What you should do: Would you repeat the entries below word for word and omit the pictures?

(Document images with source code)
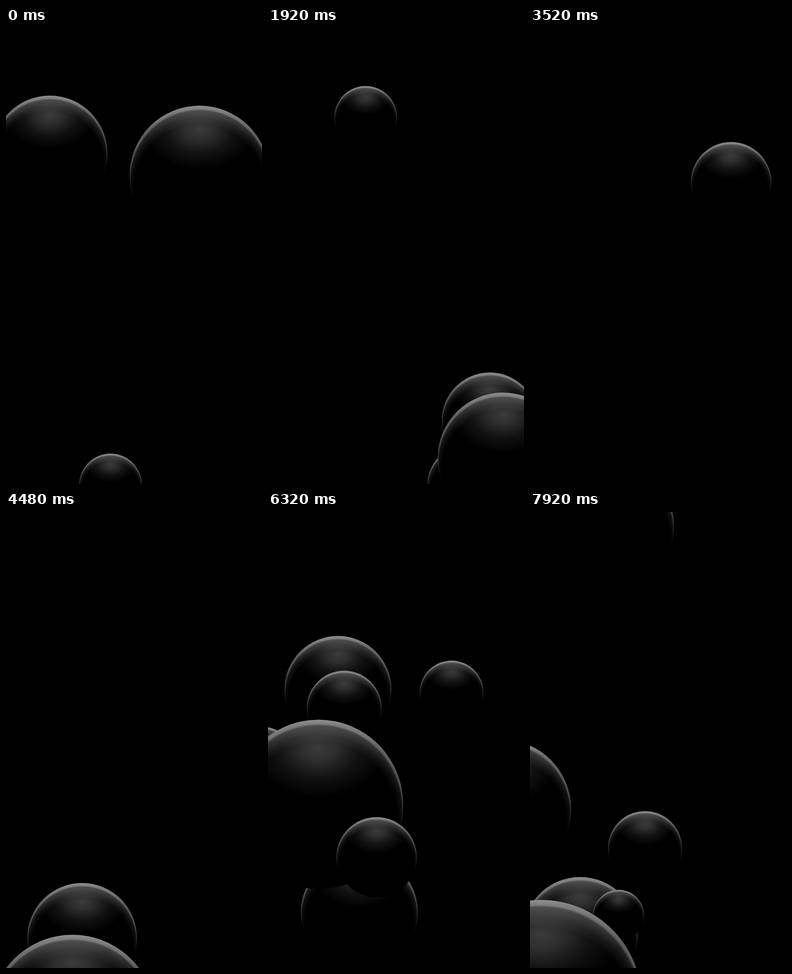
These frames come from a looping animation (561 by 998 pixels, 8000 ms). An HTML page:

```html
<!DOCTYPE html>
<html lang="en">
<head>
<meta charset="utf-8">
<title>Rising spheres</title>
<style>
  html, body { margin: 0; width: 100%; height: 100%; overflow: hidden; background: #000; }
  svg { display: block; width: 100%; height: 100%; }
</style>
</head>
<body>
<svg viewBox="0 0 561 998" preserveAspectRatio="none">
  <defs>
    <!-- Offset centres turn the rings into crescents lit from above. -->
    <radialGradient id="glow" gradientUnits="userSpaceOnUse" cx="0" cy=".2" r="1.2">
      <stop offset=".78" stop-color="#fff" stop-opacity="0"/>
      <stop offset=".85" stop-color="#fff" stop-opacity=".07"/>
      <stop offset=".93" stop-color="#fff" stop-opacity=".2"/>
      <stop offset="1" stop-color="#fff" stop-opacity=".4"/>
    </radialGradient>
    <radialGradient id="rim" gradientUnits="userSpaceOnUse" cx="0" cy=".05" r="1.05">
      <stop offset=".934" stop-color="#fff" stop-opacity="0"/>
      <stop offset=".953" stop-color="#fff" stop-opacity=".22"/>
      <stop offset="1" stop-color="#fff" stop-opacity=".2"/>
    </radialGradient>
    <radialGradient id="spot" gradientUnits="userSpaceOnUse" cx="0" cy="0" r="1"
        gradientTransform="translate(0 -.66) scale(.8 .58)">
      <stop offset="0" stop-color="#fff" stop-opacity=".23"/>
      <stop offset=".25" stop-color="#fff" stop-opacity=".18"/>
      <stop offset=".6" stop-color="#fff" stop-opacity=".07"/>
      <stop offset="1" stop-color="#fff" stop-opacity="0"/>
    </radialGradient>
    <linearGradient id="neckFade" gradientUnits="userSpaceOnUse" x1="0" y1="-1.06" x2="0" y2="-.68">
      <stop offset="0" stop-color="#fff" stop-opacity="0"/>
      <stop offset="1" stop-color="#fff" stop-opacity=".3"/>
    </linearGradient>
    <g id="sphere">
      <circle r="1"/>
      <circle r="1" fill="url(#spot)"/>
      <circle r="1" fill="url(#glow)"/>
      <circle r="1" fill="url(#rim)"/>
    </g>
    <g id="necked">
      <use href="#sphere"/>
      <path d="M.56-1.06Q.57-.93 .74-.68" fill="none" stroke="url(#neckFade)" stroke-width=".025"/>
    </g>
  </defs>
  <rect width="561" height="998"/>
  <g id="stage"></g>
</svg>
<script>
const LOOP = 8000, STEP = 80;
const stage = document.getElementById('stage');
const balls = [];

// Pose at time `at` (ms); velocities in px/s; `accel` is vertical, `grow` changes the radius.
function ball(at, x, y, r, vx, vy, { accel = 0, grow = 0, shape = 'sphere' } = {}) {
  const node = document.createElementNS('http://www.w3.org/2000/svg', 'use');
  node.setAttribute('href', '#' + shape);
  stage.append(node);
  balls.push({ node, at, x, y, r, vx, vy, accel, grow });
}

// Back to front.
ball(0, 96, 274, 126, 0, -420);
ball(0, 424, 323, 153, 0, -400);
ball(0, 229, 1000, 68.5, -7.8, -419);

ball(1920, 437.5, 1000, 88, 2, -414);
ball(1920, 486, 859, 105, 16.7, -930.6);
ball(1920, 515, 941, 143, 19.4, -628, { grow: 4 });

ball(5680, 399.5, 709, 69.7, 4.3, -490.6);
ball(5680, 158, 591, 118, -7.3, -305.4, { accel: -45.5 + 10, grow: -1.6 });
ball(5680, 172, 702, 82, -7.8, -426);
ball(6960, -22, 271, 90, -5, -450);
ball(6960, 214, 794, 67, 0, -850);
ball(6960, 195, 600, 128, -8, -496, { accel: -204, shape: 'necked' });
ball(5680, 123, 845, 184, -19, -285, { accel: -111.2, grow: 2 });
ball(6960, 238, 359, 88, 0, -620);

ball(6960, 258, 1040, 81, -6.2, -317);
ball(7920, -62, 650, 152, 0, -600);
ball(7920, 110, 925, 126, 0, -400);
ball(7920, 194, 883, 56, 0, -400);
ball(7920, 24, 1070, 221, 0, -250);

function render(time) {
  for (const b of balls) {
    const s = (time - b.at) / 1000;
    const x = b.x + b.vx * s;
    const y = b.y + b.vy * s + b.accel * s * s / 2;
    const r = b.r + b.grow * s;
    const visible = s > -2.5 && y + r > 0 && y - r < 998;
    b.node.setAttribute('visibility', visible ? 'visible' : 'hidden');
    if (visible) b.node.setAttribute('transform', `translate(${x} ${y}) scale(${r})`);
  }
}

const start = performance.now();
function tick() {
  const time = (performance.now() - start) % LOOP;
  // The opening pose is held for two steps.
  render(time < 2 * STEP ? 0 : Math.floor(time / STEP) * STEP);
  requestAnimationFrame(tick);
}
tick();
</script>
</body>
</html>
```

Problem solution:
These frames come from a looping animation (561 by 998 pixels, 8000 ms). An HTML page:

```html
<!DOCTYPE html>
<html lang="en">
<head>
<meta charset="utf-8">
<title>Rising spheres</title>
<style>
  html, body { margin: 0; width: 100%; height: 100%; overflow: hidden; background: #000; }
  svg { display: block; width: 100%; height: 100%; }
</style>
</head>
<body>
<svg viewBox="0 0 561 998" preserveAspectRatio="none">
  <defs>
    <!-- Offset centres turn the rings into crescents lit from above. -->
    <radialGradient id="glow" gradientUnits="userSpaceOnUse" cx="0" cy=".2" r="1.2">
      <stop offset=".78" stop-color="#fff" stop-opacity="0"/>
      <stop offset=".85" stop-color="#fff" stop-opacity=".07"/>
      <stop offset=".93" stop-color="#fff" stop-opacity=".2"/>
      <stop offset="1" stop-color="#fff" stop-opacity=".4"/>
    </radialGradient>
    <radialGradient id="rim" gradientUnits="userSpaceOnUse" cx="0" cy=".05" r="1.05">
      <stop offset=".934" stop-color="#fff" stop-opacity="0"/>
      <stop offset=".953" stop-color="#fff" stop-opacity=".22"/>
      <stop offset="1" stop-color="#fff" stop-opacity=".2"/>
    </radialGradient>
    <radialGradient id="spot" gradientUnits="userSpaceOnUse" cx="0" cy="0" r="1"
        gradientTransform="translate(0 -.66) scale(.8 .58)">
      <stop offset="0" stop-color="#fff" stop-opacity=".23"/>
      <stop offset=".25" stop-color="#fff" stop-opacity=".18"/>
      <stop offset=".6" stop-color="#fff" stop-opacity=".07"/>
      <stop offset="1" stop-color="#fff" stop-opacity="0"/>
    </radialGradient>
    <linearGradient id="neckFade" gradientUnits="userSpaceOnUse" x1="0" y1="-1.06" x2="0" y2="-.68">
      <stop offset="0" stop-color="#fff" stop-opacity="0"/>
      <stop offset="1" stop-color="#fff" stop-opacity=".3"/>
    </linearGradient>
    <g id="sphere">
      <circle r="1"/>
      <circle r="1" fill="url(#spot)"/>
      <circle r="1" fill="url(#glow)"/>
      <circle r="1" fill="url(#rim)"/>
    </g>
    <g id="necked">
      <use href="#sphere"/>
      <path d="M.56-1.06Q.57-.93 .74-.68" fill="none" stroke="url(#neckFade)" stroke-width=".025"/>
    </g>
  </defs>
  <rect width="561" height="998"/>
  <g id="stage"></g>
</svg>
<script>
const LOOP = 8000, STEP = 80;
const stage = document.getElementById('stage');
const balls = [];

// Pose at time `at` (ms); velocities in px/s; `accel` is vertical, `grow` changes the radius.
function ball(at, x, y, r, vx, vy, { accel = 0, grow = 0, shape = 'sphere' } = {}) {
  const node = document.createElementNS('http://www.w3.org/2000/svg', 'use');
  node.setAttribute('href', '#' + shape);
  stage.append(node);
  balls.push({ node, at, x, y, r, vx, vy, accel, grow });
}

// Back to front.
ball(0, 96, 274, 126, 0, -420);
ball(0, 424, 323, 153, 0, -400);
ball(0, 229, 1000, 68.5, -7.8, -419);

ball(1920, 437.5, 1000, 88, 2, -414);
ball(1920, 486, 859, 105, 16.7, -930.6);
ball(1920, 515, 941, 143, 19.4, -628, { grow: 4 });

ball(5680, 399.5, 709, 69.7, 4.3, -490.6);
ball(5680, 158, 591, 118, -7.3, -305.4, { accel: -45.5 + 10, grow: -1.6 });
ball(5680, 172, 702, 82, -7.8, -426);
ball(6960, -22, 271, 90, -5, -450);
ball(6960, 214, 794, 67, 0, -850);
ball(6960, 195, 600, 128, -8, -496, { accel: -204, shape: 'necked' });
ball(5680, 123, 845, 184, -19, -285, { accel: -111.2, grow: 2 });
ball(6960, 238, 359, 88, 0, -620);

ball(6960, 258, 1040, 81, -6.2, -317);
ball(7920, -62, 650, 152, 0, -600);
ball(7920, 110, 925, 126, 0, -400);
ball(7920, 194, 883, 56, 0, -400);
ball(7920, 24, 1070, 221, 0, -250);

function render(time) {
  for (const b of balls) {
    const s = (time - b.at) / 1000;
    const x = b.x + b.vx * s;
    const y = b.y + b.vy * s + b.accel * s * s / 2;
    const r = b.r + b.grow * s;
    const visible = s > -2.5 && y + r > 0 && y - r < 998;
    b.node.setAttribute('visibility', visible ? 'visible' : 'hidden');
    if (visible) b.node.setAttribute('transform', `translate(${x} ${y}) scale(${r})`);
  }
}

const start = performance.now();
function tick() {
  const time = (performance.now() - start) % LOOP;
  // The opening pose is held for two steps.
  render(time < 2 * STEP ? 0 : Math.floor(time / STEP) * STEP);
  requestAnimationFrame(tick);
}
tick();
</script>
</body>
</html>
```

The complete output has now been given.